_Instructions to follow_
The lines wanted are those in the data below that include "ends".

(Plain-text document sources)

------------------------------------------------

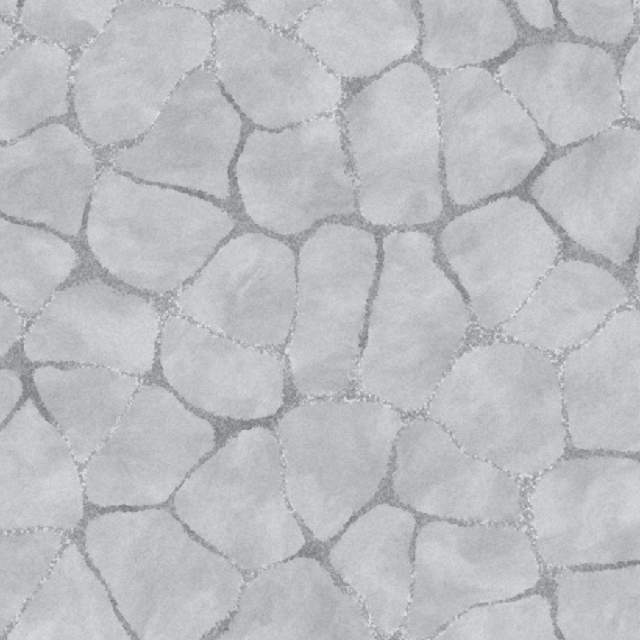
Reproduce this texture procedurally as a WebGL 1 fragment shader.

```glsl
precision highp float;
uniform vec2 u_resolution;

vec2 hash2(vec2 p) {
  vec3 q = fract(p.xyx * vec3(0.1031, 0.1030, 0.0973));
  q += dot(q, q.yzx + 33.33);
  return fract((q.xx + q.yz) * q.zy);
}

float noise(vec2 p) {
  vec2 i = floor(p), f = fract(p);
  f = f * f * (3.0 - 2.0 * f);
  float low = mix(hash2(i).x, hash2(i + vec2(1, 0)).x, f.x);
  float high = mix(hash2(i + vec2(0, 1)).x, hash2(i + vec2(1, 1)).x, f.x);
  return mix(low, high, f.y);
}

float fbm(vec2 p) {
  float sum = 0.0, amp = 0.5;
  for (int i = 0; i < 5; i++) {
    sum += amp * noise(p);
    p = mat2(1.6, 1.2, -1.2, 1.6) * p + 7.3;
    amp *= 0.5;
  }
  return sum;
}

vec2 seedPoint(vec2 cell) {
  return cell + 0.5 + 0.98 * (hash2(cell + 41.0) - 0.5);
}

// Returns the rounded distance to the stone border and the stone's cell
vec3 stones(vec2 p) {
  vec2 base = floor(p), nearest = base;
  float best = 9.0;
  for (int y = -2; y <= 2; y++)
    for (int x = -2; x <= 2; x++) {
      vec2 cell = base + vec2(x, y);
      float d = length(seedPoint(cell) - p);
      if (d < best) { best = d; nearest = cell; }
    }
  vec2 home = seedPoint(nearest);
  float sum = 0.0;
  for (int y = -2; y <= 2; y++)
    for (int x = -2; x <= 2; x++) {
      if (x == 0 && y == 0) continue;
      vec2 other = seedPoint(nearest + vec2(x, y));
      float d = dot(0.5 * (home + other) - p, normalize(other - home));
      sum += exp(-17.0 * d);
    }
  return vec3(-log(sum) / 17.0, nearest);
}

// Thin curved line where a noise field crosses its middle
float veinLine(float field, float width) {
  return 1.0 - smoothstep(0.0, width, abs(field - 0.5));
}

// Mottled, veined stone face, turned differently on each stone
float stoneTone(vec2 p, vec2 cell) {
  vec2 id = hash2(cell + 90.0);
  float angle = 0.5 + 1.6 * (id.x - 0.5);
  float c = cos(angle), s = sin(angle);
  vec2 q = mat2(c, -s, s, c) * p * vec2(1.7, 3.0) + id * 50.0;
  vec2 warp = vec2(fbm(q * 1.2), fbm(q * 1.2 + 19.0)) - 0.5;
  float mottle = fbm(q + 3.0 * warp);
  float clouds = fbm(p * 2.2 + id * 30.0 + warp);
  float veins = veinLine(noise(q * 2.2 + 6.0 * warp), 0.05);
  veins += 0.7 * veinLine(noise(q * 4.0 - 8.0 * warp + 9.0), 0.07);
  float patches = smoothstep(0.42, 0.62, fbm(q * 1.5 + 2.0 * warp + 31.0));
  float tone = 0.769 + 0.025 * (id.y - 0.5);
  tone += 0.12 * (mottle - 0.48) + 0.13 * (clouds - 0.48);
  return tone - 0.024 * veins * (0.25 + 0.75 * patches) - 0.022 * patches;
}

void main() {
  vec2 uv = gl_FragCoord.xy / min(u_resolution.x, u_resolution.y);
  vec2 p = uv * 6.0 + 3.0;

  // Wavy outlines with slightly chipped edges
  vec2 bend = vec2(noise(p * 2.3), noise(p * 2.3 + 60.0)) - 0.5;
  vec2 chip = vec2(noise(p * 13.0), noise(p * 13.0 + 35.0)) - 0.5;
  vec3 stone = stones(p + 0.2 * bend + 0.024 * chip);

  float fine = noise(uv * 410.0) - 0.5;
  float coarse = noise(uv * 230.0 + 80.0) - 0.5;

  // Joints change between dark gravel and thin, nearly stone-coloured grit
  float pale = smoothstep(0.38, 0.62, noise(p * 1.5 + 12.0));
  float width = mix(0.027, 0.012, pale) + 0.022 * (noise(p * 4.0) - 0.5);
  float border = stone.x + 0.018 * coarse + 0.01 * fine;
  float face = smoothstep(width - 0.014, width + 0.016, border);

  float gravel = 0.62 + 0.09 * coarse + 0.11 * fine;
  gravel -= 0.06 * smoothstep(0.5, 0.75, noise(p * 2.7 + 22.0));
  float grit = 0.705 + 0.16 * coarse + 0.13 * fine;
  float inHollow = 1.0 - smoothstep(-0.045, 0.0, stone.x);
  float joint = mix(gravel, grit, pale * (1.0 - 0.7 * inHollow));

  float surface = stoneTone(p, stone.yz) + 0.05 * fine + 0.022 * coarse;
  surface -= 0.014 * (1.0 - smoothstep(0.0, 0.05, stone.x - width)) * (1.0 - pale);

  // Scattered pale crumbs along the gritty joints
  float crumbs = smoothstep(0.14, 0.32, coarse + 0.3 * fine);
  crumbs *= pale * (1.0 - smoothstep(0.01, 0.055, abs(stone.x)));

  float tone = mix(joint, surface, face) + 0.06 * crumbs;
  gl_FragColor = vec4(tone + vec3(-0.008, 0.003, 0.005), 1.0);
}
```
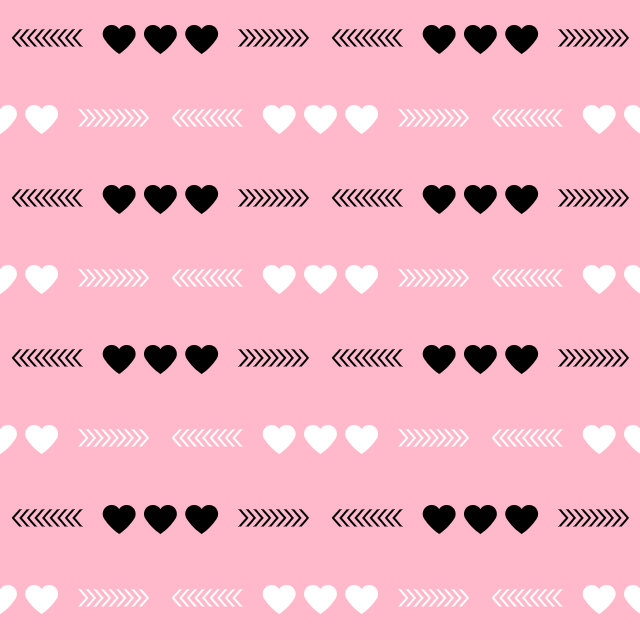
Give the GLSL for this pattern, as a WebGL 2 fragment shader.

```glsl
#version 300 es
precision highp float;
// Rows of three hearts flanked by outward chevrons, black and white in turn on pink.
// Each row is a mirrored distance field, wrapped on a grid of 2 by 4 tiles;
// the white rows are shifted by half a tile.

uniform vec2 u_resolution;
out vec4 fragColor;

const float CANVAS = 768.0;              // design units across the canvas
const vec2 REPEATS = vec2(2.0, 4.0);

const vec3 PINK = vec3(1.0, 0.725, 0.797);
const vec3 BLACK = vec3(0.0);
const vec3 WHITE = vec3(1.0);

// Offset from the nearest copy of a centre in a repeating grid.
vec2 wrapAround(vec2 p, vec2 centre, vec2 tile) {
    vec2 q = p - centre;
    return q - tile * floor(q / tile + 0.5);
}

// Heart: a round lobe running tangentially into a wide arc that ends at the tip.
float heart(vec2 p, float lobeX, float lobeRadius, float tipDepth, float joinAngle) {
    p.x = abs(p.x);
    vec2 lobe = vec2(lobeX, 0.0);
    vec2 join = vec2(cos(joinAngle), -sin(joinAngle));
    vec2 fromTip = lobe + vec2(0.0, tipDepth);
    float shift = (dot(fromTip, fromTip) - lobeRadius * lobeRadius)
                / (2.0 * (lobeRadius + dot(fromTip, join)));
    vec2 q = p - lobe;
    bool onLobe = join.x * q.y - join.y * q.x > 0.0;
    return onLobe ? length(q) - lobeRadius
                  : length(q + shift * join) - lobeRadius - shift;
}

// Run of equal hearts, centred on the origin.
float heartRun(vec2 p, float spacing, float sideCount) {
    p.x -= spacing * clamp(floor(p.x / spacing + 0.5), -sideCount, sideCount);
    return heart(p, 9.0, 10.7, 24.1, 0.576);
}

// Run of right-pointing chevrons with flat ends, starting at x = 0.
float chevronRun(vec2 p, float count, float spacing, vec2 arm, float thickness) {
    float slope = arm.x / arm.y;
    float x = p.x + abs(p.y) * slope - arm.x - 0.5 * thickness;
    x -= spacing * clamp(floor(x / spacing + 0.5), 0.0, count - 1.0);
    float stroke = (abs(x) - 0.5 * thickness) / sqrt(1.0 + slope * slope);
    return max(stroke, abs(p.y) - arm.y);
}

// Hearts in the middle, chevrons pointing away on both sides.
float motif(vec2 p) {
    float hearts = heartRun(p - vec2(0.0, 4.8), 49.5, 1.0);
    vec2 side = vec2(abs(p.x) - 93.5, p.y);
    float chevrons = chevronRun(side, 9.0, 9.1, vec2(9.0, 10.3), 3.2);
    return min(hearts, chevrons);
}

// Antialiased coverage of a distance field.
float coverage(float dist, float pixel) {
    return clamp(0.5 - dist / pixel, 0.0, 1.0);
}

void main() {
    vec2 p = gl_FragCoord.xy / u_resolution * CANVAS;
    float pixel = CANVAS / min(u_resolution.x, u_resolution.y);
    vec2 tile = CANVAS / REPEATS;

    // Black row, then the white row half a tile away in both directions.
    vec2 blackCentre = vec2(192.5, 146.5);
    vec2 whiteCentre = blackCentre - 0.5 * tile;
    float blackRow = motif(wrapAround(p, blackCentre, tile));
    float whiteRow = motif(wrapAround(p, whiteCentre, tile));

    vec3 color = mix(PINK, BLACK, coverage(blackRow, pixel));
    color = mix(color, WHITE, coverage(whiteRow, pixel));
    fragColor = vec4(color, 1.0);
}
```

------------------------------------------------

_Task result_
// Heart: a round lobe running tangentially into a wide arc that ends at the tip.
// Run of right-pointing chevrons with flat ends, starting at x = 0.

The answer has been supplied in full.